▶ [Instructions to follow] In the listing below, locate the lines bearing the word "gradientNoise". Copy every one of them.

▶ [Records for the task]
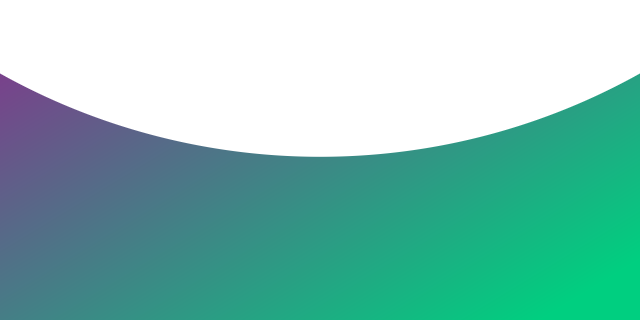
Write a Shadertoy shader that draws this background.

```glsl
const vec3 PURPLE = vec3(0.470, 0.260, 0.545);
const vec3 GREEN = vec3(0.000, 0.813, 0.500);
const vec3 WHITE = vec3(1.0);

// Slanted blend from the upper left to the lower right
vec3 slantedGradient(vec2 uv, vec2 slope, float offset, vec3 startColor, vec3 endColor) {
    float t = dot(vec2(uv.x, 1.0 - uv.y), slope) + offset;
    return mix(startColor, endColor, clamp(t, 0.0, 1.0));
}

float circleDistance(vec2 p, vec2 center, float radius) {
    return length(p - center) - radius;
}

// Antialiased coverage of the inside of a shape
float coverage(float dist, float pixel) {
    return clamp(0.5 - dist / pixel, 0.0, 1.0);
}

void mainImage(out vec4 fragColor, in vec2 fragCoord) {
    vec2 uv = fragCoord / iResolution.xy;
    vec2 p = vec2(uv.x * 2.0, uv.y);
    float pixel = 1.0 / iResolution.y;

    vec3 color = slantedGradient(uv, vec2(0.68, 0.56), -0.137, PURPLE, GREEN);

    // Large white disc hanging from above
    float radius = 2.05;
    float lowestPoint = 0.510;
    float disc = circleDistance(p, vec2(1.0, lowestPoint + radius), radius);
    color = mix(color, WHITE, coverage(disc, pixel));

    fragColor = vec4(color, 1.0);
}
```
* * *
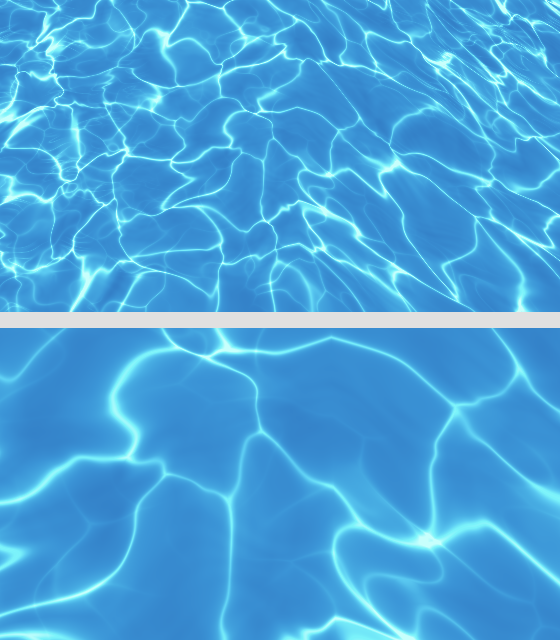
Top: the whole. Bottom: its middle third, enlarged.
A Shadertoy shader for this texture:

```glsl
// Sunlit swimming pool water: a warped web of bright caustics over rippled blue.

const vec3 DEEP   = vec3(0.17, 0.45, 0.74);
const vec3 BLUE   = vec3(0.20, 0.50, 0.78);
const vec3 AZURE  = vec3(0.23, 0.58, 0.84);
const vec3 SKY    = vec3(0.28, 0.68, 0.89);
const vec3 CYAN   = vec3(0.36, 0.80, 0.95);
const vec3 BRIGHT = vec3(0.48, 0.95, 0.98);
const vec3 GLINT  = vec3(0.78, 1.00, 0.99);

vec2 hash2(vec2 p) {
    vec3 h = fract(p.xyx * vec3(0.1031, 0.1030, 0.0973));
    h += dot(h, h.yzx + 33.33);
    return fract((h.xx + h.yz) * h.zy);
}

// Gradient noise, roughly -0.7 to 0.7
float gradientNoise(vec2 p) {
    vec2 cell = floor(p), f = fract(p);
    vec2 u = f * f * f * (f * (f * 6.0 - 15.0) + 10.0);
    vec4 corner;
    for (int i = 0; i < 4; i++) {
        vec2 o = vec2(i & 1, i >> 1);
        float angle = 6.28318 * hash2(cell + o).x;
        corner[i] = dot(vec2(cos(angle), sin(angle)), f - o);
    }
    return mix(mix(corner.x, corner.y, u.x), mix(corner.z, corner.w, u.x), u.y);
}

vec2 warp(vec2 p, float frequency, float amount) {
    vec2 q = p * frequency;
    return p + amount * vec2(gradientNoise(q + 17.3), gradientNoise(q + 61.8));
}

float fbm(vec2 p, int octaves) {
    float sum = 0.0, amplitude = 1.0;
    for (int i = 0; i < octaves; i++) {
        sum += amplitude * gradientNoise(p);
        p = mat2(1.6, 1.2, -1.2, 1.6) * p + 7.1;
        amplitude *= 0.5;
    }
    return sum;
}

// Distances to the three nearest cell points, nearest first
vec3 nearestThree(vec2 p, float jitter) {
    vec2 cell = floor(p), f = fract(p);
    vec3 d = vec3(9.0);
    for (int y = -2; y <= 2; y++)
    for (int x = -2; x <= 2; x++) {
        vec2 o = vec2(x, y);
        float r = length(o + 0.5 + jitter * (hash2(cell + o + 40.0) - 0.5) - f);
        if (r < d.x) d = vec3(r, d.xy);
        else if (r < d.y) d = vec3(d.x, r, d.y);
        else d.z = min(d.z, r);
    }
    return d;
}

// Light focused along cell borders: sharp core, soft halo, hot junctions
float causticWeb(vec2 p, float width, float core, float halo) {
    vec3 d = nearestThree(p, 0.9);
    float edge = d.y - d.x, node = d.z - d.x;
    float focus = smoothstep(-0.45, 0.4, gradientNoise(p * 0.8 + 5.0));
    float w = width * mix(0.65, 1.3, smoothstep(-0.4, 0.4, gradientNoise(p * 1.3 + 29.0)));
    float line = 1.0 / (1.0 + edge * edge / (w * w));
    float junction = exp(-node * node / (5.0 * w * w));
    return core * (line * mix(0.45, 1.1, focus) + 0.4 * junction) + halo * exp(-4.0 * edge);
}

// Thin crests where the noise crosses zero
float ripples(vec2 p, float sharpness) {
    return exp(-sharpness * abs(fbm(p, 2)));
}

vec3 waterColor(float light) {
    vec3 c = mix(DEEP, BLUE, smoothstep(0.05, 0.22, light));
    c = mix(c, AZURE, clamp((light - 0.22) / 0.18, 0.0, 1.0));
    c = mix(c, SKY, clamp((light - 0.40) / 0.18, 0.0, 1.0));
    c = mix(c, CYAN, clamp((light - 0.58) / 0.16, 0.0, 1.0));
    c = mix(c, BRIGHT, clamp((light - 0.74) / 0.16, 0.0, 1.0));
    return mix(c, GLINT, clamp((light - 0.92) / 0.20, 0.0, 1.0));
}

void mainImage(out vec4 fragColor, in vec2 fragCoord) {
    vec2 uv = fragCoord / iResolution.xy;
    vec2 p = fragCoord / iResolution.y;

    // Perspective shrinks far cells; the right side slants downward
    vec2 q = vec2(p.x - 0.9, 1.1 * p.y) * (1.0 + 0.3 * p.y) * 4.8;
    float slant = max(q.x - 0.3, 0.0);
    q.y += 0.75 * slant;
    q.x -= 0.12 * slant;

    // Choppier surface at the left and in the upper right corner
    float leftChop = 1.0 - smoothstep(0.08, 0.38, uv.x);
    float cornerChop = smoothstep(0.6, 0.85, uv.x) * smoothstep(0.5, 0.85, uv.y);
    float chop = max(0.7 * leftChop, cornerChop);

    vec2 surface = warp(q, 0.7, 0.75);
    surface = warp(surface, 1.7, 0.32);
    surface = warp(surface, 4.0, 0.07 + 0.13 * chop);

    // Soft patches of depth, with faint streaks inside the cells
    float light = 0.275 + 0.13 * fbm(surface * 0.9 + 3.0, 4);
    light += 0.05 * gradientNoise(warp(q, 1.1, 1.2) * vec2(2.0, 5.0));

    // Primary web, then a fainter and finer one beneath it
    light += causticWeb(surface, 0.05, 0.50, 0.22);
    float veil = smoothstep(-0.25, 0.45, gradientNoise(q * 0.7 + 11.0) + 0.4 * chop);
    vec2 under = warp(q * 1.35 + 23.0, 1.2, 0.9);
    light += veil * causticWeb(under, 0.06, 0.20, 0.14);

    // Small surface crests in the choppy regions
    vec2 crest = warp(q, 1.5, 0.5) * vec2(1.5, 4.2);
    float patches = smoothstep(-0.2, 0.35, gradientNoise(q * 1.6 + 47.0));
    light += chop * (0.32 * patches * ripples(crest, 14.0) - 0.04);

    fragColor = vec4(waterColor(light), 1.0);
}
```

▶ [Task solution]
float gradientNoise(vec2 p) {
    return p + amount * vec2(gradientNoise(q + 17.3), gradientNoise(q + 61.8));
        sum += amplitude * gradientNoise(p);
    float focus = smoothstep(-0.45, 0.4, gradientNoise(p * 0.8 + 5.0));
    float w = width * mix(0.65, 1.3, smoothstep(-0.4, 0.4, gradientNoise(p * 1.3 + 29.0)));
    light += 0.05 * gradientNoise(warp(q, 1.1, 1.2) * vec2(2.0, 5.0));
    float veil = smoothstep(-0.25, 0.45, gradientNoise(q * 0.7 + 11.0) + 0.4 * chop);
    float patches = smoothstep(-0.2, 0.35, gradientNoise(q * 1.6 + 47.0));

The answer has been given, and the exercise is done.